• _About this exercise_
Some lines in the entries contain the word "deep". Copy all of them.

• • • • •

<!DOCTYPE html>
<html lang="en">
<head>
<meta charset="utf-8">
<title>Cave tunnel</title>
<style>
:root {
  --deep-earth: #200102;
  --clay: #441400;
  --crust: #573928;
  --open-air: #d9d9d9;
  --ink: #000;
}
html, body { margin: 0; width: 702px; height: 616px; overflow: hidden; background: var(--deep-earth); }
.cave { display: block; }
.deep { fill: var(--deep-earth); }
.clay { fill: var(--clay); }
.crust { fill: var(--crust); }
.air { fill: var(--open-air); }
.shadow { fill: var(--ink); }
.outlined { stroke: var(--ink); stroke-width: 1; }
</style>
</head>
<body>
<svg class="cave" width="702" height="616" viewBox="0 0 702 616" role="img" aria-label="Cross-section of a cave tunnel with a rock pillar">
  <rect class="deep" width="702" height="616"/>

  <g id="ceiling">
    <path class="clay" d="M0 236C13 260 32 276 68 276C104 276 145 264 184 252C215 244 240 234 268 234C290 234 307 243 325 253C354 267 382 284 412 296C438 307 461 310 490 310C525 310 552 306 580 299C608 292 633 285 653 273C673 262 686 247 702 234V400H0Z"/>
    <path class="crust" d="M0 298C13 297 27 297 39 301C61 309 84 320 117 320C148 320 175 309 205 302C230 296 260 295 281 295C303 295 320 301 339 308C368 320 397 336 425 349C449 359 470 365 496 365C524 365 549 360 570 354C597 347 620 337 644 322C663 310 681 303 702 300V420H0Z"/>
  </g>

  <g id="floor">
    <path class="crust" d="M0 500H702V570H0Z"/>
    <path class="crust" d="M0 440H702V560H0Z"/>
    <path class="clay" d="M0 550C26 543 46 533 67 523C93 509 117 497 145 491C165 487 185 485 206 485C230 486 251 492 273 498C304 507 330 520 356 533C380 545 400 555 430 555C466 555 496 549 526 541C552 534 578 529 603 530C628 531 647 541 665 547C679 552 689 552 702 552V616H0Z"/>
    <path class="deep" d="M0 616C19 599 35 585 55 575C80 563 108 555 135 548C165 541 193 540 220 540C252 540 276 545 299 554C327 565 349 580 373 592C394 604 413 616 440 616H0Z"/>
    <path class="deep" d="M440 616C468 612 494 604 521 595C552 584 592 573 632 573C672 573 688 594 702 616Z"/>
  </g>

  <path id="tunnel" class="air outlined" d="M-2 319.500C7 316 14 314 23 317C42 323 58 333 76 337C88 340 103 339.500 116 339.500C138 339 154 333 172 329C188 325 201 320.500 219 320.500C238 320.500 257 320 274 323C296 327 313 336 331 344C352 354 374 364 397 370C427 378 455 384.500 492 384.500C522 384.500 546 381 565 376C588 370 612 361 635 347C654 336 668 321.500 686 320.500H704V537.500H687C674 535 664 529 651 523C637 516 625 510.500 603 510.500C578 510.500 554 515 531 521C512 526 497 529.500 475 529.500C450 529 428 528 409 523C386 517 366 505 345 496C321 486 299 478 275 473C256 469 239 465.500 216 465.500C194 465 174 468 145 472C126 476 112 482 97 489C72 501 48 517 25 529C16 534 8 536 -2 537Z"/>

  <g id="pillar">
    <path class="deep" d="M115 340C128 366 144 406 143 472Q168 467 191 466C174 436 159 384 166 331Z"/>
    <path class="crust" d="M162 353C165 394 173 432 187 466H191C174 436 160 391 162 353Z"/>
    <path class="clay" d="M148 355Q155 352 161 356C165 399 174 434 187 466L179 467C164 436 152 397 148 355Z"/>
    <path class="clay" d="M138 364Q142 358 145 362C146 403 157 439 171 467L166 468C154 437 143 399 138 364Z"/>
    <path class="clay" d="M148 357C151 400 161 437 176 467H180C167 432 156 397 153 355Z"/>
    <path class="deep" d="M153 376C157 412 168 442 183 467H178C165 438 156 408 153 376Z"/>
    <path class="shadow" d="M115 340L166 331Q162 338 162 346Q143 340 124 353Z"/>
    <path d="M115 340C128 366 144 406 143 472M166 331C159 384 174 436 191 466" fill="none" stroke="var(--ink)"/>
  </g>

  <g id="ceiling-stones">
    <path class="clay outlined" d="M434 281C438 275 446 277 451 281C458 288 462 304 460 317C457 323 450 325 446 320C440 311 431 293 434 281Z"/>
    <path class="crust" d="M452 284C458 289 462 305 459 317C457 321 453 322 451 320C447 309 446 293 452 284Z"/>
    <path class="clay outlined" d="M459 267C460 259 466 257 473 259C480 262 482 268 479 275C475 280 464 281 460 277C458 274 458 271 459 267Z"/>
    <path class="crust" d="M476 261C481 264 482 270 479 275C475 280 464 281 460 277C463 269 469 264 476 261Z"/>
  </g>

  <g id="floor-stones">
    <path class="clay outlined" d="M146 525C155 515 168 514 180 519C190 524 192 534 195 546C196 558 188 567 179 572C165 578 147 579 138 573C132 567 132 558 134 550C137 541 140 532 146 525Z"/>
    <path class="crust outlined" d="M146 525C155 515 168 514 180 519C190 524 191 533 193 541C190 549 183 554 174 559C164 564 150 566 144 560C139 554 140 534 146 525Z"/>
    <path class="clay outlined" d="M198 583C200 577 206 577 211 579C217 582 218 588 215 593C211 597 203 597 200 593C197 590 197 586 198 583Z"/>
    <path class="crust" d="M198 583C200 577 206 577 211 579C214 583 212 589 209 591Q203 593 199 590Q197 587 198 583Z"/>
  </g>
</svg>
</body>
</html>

• • • • •

• _Your response_
  --deep-earth: #200102;
html, body { margin: 0; width: 702px; height: 616px; overflow: hidden; background: var(--deep-earth); }
.deep { fill: var(--deep-earth); }
  <rect class="deep" width="702" height="616"/>
    <path class="deep" d="M0 616C19 599 35 585 55 575C80 563 108 555 135 548C165 541 193 540 220 540C252 540 276 545 299 554C327 565 349 580 373 592C394 604 413 616 440 616H0Z"/>
    <path class="deep" d="M440 616C468 612 494 604 521 595C552 584 592 573 632 573C672 573 688 594 702 616Z"/>
    <path class="deep" d="M115 340C128 366 144 406 143 472Q168 467 191 466C174 436 159 384 166 331Z"/>
    <path class="deep" d="M153 376C157 412 168 442 183 467H178C165 438 156 408 153 376Z"/>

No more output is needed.